TASK DETAILS
A single number is the answer: the count of lines in the records that hold the word "outer".

#####

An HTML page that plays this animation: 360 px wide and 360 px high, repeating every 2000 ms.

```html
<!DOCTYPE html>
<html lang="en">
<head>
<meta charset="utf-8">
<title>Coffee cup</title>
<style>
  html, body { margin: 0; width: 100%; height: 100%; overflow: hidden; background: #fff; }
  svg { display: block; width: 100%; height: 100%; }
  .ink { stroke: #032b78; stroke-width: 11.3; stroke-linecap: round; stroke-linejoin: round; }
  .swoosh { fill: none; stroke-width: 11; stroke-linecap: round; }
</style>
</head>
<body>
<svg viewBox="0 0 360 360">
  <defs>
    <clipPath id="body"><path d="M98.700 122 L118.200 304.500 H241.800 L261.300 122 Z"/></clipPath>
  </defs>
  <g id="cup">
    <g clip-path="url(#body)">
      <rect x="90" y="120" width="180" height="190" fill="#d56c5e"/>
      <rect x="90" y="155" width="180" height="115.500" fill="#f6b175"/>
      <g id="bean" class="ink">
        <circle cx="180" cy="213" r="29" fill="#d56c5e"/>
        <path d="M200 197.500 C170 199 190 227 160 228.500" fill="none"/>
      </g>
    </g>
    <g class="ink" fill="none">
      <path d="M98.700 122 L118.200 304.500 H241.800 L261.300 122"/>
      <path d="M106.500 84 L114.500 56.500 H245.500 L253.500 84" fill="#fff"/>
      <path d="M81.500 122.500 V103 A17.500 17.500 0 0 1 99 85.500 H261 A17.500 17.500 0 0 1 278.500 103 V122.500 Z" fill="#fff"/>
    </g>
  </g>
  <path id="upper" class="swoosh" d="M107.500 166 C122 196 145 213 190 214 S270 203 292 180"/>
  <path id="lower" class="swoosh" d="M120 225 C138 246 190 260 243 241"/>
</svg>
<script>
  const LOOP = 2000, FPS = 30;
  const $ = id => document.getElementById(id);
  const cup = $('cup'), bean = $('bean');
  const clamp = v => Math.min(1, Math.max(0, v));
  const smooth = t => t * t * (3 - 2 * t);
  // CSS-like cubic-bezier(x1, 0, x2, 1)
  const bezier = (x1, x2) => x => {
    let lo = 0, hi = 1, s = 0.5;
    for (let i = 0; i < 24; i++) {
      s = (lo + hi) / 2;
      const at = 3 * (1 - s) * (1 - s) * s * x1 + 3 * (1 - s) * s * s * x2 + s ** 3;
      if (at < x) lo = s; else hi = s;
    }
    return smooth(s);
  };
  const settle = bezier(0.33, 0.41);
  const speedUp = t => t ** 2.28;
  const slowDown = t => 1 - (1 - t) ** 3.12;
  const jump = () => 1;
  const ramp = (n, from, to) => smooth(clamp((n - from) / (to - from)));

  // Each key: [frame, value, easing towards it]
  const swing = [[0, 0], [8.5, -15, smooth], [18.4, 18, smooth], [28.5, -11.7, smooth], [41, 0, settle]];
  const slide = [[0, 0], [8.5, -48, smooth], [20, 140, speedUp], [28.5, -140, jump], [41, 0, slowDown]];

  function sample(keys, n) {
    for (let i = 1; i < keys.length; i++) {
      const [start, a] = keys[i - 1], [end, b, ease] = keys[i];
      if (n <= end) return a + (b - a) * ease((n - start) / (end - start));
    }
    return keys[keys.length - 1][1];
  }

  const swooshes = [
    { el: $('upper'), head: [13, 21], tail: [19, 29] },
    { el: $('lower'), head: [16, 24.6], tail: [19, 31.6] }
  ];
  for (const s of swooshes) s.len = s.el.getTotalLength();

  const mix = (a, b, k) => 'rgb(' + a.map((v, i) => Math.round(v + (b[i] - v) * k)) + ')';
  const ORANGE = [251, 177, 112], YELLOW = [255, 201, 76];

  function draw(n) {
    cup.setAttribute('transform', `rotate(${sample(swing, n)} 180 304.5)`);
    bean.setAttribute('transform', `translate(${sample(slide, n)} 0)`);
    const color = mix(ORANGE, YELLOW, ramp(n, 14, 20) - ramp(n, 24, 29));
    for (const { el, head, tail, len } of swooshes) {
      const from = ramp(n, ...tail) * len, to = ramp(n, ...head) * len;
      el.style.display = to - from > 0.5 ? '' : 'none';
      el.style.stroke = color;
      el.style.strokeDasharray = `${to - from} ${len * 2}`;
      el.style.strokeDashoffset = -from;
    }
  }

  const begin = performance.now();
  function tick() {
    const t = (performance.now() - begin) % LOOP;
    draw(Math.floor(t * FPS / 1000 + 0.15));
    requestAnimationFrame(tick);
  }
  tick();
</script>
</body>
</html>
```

#####

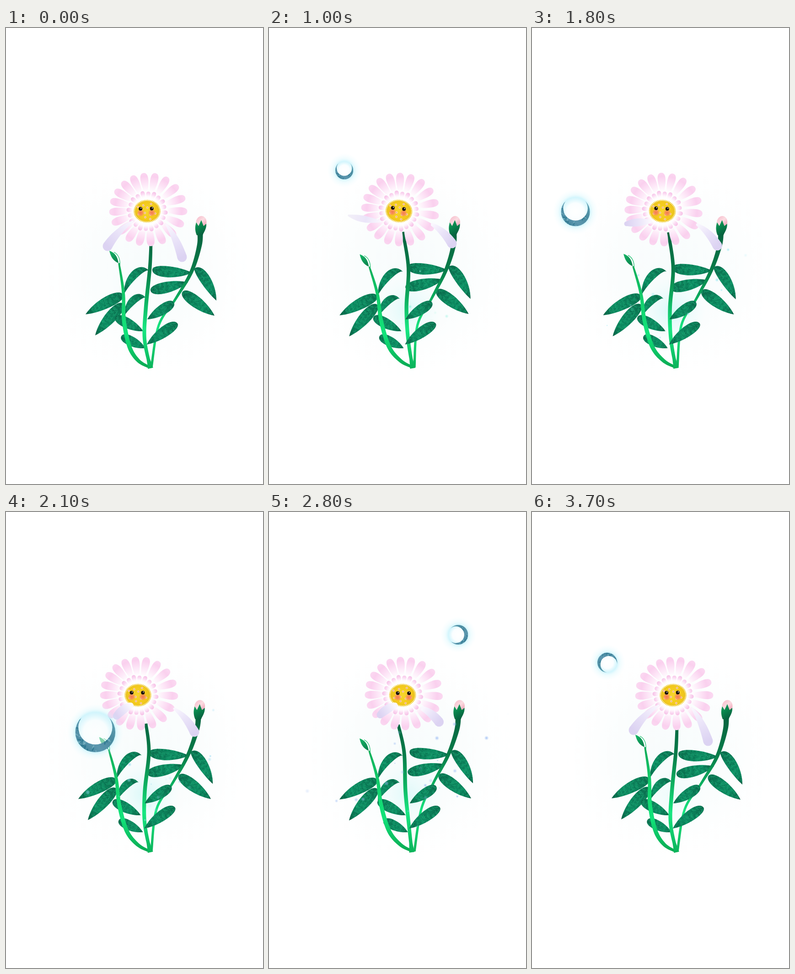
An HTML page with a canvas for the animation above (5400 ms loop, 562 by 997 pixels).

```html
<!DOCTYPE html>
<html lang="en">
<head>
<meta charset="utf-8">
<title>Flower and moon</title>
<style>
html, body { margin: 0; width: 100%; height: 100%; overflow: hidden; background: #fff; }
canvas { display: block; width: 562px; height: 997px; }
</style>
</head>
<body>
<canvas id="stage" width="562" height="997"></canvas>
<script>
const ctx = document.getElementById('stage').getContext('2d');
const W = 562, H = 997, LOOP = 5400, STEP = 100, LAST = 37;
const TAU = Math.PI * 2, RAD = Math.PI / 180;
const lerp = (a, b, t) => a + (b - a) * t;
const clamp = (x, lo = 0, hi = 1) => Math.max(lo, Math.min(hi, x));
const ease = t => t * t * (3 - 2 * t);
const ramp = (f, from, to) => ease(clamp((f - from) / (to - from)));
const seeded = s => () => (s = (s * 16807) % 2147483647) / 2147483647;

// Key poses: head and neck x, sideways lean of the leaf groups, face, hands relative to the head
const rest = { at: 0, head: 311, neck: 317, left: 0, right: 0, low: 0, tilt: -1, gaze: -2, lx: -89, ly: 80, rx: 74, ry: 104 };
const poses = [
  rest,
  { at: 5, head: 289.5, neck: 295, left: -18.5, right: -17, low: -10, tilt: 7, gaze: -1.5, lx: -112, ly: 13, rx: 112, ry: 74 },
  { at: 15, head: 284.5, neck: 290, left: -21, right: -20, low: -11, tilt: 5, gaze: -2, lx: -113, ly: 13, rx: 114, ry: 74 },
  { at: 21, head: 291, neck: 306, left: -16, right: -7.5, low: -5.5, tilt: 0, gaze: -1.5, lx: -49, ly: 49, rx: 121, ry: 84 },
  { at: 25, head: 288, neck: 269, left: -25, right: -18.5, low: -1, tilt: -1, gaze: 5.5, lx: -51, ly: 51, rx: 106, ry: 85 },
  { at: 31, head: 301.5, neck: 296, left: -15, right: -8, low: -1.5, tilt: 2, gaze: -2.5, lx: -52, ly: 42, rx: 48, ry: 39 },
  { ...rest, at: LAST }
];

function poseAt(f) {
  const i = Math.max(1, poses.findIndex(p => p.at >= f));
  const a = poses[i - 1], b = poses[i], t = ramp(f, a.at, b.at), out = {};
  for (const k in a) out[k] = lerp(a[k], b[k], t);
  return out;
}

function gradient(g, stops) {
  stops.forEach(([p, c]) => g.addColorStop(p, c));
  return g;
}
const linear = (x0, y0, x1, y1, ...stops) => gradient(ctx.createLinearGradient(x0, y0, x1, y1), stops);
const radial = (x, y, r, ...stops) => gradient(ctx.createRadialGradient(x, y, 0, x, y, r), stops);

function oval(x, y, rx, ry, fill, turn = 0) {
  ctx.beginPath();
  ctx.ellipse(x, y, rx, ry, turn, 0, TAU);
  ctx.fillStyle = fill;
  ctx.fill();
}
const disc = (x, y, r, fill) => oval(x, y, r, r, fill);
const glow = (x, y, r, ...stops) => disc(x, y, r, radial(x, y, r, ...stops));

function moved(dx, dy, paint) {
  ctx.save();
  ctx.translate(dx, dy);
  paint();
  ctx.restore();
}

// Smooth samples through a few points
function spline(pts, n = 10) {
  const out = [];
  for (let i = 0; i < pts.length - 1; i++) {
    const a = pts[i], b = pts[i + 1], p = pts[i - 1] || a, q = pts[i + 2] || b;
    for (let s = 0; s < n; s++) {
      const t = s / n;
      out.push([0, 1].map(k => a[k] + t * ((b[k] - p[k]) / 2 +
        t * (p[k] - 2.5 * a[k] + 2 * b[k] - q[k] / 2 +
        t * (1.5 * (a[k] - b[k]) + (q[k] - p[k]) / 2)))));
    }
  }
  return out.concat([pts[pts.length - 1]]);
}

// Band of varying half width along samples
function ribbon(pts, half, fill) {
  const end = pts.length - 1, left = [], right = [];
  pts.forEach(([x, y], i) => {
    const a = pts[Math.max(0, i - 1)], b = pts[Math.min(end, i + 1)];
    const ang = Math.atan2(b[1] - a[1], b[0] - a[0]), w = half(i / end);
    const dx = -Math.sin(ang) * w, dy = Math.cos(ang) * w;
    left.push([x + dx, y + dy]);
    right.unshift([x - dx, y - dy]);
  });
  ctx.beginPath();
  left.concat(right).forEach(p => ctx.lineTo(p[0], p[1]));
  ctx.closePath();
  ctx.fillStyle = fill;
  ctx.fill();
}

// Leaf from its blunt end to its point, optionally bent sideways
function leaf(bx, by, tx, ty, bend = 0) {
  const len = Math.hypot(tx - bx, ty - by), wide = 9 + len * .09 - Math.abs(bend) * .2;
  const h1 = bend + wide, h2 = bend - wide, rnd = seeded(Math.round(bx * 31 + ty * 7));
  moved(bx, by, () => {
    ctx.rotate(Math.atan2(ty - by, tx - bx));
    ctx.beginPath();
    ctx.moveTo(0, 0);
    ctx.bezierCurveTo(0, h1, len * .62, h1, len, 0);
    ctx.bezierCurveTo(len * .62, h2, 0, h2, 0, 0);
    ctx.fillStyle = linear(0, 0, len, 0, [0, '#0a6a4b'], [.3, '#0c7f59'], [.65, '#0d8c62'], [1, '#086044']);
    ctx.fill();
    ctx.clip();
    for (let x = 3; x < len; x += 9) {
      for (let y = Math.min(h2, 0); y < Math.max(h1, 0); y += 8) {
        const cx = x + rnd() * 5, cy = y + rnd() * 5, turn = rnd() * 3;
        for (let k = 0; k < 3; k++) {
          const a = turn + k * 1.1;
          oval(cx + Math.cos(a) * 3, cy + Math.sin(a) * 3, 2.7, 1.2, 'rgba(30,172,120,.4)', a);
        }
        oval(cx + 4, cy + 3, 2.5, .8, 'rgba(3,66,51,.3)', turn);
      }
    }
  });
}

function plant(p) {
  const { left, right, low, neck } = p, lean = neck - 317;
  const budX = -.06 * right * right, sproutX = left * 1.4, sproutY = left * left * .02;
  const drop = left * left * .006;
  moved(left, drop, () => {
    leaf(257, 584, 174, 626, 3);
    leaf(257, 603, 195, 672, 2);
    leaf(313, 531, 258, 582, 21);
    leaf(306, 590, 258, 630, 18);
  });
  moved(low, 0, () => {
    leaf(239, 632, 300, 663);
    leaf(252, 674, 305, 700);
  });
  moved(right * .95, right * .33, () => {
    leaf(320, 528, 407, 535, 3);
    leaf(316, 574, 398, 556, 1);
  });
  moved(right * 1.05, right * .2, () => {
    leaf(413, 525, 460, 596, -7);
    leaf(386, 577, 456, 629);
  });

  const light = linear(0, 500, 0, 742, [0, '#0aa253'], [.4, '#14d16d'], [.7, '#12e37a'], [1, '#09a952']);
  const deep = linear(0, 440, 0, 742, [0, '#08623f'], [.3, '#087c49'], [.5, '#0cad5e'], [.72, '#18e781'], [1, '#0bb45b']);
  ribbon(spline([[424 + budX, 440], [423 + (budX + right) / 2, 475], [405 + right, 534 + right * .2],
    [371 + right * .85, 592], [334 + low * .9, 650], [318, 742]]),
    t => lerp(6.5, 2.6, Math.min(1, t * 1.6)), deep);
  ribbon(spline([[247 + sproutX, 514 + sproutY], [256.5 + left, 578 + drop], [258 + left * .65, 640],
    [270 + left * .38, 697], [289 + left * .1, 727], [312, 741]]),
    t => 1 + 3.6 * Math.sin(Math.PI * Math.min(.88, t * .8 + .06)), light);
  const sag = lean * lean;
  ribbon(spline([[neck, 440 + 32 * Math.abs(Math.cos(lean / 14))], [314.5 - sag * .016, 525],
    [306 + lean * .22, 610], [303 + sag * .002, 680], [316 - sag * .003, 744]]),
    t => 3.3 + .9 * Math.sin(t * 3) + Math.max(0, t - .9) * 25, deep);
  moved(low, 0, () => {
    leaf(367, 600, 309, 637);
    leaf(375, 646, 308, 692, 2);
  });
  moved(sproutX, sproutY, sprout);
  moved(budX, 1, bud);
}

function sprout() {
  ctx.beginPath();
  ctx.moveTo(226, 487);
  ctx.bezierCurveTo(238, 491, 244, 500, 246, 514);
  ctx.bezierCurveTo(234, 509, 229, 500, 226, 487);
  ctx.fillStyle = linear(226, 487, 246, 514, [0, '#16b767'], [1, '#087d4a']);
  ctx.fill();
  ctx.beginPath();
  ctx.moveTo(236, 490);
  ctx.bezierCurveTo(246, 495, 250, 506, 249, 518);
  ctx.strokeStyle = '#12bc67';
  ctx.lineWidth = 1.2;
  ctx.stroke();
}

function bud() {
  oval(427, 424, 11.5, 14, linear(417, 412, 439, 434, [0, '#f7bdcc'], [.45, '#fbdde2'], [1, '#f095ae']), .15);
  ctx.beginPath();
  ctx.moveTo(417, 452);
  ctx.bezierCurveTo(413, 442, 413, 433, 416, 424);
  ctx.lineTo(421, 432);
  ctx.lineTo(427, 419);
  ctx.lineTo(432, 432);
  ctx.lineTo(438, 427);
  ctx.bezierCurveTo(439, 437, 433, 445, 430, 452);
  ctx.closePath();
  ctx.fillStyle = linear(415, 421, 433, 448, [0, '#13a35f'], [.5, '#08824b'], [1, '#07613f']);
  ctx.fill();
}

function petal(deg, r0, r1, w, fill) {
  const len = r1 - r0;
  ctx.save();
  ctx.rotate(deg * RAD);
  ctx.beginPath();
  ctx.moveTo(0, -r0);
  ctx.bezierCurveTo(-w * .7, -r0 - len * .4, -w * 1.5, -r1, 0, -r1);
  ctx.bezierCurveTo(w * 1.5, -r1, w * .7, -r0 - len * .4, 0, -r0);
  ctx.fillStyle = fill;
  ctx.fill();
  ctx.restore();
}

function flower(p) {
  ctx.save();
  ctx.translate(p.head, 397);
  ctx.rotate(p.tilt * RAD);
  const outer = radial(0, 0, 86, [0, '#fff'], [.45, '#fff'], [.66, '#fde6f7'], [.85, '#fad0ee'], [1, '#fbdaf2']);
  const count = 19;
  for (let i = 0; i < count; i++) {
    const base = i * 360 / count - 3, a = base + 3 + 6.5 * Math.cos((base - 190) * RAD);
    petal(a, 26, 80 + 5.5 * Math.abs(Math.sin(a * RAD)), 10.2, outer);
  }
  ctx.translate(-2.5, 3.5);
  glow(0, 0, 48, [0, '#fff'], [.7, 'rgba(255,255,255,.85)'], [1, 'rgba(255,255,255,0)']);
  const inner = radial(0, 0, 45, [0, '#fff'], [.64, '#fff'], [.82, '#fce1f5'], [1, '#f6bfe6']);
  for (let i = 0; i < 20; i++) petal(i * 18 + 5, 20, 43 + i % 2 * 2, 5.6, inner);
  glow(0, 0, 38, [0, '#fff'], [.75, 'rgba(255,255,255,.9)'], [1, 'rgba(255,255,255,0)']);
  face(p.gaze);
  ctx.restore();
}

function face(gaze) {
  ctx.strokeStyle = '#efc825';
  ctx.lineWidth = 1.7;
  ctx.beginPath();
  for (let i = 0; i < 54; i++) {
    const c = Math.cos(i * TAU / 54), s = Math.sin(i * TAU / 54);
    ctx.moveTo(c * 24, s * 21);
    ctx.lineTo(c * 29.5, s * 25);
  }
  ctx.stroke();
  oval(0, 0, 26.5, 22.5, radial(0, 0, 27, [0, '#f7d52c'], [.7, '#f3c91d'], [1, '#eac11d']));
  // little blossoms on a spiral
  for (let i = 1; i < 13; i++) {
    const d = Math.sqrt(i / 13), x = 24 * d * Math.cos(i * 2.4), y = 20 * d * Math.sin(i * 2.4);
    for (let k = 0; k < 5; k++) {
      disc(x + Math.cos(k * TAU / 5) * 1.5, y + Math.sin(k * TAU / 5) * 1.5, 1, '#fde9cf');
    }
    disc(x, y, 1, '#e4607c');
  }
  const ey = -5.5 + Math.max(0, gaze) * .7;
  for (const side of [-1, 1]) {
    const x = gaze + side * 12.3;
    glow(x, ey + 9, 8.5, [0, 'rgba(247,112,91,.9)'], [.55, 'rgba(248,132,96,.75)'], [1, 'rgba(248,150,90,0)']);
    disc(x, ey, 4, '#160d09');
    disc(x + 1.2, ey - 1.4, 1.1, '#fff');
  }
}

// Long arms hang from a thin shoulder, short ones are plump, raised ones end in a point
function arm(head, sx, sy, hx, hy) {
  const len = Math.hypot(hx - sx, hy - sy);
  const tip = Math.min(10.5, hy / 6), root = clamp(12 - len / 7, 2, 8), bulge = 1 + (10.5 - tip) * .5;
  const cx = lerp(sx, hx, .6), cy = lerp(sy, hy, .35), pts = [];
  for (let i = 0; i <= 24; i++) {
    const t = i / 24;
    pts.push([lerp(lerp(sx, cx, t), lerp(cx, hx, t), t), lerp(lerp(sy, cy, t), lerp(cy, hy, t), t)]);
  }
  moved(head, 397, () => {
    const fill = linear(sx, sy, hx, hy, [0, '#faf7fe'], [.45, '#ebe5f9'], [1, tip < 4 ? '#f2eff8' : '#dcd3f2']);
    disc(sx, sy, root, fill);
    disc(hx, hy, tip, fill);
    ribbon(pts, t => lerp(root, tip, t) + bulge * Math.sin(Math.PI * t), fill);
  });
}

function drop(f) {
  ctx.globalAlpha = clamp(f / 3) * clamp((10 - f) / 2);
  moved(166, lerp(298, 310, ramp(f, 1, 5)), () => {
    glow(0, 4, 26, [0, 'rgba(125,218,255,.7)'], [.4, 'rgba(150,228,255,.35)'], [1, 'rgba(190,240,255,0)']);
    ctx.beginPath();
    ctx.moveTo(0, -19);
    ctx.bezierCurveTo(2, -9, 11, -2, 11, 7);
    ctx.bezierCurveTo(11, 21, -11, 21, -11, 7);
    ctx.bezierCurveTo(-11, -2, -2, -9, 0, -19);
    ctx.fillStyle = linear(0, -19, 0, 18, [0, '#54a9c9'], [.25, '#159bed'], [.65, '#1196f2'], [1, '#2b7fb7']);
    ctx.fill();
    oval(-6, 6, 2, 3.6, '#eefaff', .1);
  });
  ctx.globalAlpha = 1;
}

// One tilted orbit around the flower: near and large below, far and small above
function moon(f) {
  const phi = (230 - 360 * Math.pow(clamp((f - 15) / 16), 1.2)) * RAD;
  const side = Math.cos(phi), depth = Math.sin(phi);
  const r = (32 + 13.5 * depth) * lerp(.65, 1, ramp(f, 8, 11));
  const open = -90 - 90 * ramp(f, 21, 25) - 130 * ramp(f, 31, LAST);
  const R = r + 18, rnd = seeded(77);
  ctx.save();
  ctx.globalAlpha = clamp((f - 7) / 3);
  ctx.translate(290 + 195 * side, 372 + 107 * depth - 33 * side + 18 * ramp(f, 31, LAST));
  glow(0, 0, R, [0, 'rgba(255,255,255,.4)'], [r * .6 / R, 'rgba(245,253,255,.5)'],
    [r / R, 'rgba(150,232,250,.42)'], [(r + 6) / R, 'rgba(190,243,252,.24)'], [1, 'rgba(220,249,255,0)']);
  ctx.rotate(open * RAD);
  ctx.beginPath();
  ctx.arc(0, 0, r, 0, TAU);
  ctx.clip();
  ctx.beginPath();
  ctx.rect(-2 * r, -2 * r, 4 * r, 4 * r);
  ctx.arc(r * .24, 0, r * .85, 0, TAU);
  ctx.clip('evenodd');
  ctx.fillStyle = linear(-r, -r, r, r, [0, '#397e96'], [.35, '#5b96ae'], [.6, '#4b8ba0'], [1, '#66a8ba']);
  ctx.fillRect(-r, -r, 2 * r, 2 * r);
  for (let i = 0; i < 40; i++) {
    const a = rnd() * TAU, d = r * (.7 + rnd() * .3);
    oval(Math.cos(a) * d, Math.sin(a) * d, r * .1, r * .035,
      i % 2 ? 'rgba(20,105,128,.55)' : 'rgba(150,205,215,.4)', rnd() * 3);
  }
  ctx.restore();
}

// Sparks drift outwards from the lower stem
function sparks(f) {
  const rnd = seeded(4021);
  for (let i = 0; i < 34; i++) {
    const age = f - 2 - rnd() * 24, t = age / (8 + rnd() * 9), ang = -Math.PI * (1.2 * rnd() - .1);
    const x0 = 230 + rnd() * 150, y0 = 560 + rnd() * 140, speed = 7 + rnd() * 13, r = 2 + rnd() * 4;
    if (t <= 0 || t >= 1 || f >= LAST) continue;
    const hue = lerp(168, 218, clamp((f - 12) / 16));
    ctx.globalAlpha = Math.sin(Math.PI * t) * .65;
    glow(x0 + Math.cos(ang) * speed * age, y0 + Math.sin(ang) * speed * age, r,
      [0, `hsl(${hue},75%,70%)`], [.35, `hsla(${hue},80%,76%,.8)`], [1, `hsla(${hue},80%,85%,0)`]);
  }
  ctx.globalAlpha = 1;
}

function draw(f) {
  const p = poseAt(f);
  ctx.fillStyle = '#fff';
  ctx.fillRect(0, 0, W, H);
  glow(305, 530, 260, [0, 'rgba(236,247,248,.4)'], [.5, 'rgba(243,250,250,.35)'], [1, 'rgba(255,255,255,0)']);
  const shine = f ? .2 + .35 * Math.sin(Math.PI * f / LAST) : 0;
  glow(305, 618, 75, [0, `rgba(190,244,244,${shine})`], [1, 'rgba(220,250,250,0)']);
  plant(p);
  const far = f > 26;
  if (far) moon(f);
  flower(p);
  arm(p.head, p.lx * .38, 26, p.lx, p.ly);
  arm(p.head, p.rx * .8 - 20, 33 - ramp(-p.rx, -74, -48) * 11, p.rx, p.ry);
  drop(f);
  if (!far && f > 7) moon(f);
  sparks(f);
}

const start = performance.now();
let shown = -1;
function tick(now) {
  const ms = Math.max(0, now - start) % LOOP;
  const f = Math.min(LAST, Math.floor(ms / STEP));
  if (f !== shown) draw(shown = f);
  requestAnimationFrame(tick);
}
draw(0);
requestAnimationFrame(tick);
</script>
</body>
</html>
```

#####

PROBLEM SOLUTION
2